WHAT IS EXPECTED>
Check each line of the material below, and copy it if it holds the string "canvas".

EXCERPTED DATA>
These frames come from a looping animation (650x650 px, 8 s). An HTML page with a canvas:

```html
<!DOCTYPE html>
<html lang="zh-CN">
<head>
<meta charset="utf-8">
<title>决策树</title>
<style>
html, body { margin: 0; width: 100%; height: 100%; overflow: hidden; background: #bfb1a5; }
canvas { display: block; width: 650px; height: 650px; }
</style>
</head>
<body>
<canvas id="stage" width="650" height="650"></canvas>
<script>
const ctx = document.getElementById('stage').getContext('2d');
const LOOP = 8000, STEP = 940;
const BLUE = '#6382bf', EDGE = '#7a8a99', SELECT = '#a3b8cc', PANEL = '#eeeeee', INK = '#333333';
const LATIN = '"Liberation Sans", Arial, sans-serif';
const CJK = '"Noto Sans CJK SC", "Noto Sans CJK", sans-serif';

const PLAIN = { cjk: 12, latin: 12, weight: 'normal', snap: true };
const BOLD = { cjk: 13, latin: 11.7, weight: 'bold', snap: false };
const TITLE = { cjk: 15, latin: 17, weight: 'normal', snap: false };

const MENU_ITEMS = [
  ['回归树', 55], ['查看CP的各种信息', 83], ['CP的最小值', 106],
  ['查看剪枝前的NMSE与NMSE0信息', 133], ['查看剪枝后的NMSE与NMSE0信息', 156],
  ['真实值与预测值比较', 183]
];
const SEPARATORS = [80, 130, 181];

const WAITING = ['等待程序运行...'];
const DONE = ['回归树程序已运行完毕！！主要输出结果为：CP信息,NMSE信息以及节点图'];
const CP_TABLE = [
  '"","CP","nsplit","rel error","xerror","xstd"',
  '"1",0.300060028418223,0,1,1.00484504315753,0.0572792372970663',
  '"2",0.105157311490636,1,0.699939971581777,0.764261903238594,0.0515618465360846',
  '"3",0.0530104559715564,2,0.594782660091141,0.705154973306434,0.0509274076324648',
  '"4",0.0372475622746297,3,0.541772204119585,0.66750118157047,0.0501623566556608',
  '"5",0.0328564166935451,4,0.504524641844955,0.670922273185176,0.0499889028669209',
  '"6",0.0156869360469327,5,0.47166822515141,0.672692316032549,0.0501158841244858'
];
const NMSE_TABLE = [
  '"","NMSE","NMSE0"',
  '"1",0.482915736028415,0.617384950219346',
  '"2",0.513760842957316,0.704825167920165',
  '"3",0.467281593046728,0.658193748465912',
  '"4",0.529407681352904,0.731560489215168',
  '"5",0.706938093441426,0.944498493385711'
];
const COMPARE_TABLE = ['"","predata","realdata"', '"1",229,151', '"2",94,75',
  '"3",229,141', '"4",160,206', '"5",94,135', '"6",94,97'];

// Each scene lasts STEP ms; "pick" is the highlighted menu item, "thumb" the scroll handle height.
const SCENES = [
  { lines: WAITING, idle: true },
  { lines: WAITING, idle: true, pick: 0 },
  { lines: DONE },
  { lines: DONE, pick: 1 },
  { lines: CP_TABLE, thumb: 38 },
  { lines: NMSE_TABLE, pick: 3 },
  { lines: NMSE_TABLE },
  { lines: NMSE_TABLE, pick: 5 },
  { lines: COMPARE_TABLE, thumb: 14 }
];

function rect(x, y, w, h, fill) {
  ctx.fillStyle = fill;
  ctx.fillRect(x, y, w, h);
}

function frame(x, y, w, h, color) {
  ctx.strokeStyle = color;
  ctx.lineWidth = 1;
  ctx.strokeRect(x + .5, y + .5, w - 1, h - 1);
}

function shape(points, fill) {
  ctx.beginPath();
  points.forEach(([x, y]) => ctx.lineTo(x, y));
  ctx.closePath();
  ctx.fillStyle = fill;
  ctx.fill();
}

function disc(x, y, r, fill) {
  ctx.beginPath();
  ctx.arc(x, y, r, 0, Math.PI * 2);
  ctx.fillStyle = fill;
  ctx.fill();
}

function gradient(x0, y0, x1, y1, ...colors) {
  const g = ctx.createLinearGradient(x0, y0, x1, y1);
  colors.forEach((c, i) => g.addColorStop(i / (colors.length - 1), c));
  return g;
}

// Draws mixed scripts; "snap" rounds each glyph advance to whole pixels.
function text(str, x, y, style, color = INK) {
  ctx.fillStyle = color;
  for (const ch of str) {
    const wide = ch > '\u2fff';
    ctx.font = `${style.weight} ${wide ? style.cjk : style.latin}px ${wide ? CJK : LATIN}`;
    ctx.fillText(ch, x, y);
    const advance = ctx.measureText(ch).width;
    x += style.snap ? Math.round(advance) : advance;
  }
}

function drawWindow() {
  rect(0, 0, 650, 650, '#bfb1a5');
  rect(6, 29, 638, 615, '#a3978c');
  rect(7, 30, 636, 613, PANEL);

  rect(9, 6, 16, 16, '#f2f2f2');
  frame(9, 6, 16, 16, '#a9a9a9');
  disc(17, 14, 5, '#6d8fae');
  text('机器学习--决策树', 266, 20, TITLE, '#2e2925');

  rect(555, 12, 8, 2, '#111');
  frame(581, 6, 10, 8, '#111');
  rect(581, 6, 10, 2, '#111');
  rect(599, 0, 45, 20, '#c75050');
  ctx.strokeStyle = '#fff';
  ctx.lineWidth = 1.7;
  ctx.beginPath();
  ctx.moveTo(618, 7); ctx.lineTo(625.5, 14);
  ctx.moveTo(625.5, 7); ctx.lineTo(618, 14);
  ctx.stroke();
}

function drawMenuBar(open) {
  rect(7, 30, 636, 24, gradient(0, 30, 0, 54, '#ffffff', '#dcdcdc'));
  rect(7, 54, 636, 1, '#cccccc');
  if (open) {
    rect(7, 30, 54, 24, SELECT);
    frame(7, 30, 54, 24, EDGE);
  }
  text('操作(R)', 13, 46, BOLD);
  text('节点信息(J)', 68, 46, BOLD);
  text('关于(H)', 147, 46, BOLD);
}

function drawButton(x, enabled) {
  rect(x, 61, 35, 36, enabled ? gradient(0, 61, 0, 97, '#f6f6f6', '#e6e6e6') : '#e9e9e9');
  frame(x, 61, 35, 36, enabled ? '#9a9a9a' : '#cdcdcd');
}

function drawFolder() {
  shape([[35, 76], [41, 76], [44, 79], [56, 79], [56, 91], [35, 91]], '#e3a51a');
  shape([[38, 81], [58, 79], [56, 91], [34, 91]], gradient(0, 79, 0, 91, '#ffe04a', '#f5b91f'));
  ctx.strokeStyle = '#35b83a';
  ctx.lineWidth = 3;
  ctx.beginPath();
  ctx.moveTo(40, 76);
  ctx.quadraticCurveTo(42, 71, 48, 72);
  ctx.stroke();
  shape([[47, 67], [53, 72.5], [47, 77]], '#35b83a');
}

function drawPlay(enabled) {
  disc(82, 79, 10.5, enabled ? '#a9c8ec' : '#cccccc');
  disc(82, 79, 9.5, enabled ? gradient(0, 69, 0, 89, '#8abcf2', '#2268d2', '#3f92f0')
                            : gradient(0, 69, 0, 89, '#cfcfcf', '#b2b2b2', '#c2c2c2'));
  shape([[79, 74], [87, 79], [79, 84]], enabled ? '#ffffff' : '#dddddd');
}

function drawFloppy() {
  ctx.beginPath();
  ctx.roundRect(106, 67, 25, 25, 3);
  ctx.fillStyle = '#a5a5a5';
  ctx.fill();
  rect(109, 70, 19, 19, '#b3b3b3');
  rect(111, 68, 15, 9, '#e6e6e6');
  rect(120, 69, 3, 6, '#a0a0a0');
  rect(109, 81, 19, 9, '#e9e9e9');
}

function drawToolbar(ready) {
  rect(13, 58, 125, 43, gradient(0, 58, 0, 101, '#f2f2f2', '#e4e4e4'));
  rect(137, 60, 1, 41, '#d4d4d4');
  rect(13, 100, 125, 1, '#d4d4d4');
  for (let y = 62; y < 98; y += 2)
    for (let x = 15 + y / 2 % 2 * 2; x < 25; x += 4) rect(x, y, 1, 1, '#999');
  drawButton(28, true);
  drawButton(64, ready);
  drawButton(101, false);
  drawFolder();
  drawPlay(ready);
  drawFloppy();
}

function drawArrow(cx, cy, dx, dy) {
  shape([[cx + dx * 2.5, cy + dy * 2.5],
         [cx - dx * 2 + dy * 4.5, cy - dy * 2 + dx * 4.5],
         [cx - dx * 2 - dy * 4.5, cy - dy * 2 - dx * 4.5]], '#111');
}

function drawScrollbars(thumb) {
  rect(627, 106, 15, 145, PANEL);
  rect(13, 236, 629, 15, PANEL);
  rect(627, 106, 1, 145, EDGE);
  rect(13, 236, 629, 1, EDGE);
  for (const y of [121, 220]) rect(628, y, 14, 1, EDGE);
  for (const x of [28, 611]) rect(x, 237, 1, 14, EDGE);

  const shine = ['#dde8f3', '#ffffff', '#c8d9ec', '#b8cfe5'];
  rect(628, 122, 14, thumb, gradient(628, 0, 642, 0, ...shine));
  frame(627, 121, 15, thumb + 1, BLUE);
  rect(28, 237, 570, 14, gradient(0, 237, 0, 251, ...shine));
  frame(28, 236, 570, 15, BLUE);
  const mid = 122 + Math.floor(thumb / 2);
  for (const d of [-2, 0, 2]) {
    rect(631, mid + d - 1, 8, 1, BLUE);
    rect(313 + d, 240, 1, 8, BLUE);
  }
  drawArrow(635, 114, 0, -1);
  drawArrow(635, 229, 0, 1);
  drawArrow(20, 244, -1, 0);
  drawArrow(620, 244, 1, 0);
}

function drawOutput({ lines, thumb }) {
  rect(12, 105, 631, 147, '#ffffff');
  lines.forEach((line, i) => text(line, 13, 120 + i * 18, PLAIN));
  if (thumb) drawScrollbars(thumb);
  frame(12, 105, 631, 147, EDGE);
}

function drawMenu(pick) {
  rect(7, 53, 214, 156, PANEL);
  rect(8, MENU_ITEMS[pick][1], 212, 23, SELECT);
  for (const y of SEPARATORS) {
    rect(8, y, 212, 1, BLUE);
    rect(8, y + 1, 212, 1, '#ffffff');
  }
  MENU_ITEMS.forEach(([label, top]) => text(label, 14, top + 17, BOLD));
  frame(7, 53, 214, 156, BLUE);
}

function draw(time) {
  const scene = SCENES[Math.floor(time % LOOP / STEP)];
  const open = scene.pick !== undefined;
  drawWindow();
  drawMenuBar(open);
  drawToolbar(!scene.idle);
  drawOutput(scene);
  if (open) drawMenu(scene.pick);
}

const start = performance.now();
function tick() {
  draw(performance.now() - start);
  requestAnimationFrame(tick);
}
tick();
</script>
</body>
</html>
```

SOLUTION TO THIS EXERCISE>
These frames come from a looping animation (650x650 px, 8 s). An HTML page with a canvas:
canvas { display: block; width: 650px; height: 650px; }
<canvas id="stage" width="650" height="650"></canvas>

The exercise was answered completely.